Please find all lines in the data that hold the string "outline" and copy them.

Extracted material
=-=-=-=-=
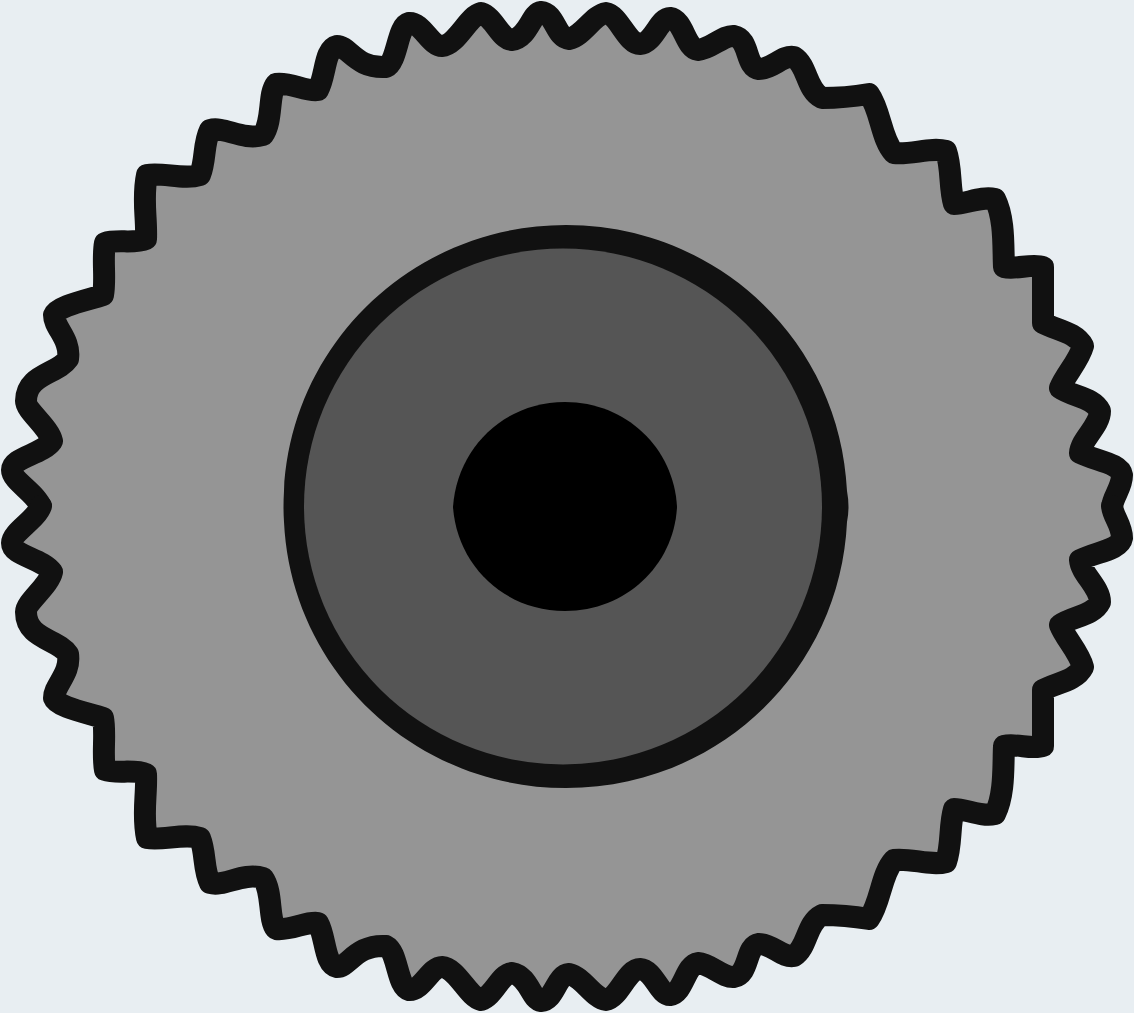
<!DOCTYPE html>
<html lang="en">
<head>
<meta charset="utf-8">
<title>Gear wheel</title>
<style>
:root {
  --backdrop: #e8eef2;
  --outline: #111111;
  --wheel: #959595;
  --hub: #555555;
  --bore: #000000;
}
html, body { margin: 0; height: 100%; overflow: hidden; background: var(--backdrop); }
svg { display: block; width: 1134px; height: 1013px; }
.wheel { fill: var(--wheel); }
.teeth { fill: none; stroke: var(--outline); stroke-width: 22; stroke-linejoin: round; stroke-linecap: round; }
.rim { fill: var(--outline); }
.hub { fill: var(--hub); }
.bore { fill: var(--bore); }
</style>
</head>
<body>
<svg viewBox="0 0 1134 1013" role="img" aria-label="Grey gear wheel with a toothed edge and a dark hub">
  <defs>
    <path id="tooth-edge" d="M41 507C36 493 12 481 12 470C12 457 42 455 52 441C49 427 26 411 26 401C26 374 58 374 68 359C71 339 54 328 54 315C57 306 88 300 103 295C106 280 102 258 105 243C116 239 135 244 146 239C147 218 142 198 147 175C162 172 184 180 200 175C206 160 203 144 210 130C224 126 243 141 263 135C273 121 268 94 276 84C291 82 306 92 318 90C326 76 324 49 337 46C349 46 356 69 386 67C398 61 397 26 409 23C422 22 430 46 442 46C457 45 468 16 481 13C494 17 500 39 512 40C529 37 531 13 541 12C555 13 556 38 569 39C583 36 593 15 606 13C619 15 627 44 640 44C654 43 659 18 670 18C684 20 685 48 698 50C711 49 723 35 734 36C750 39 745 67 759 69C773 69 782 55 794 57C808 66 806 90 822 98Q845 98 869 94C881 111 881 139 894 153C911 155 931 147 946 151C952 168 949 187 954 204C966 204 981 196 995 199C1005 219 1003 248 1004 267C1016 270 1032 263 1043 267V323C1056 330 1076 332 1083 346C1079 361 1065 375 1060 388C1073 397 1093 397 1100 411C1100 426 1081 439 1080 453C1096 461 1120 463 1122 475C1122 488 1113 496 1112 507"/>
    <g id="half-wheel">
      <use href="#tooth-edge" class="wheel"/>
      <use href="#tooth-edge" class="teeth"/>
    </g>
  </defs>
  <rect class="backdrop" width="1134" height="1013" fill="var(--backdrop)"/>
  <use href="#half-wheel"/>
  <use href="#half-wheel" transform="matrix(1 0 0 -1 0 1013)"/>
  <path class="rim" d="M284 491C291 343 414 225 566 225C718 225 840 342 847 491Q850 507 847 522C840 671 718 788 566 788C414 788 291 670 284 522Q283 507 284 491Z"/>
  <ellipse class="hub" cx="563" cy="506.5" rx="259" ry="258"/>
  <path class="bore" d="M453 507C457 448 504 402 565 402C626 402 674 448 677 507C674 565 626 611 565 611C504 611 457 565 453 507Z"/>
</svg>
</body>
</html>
=-=-=-=-=
Output of the task
  --outline: #111111;
.teeth { fill: none; stroke: var(--outline); stroke-width: 22; stroke-linejoin: round; stroke-linecap: round; }
.rim { fill: var(--outline); }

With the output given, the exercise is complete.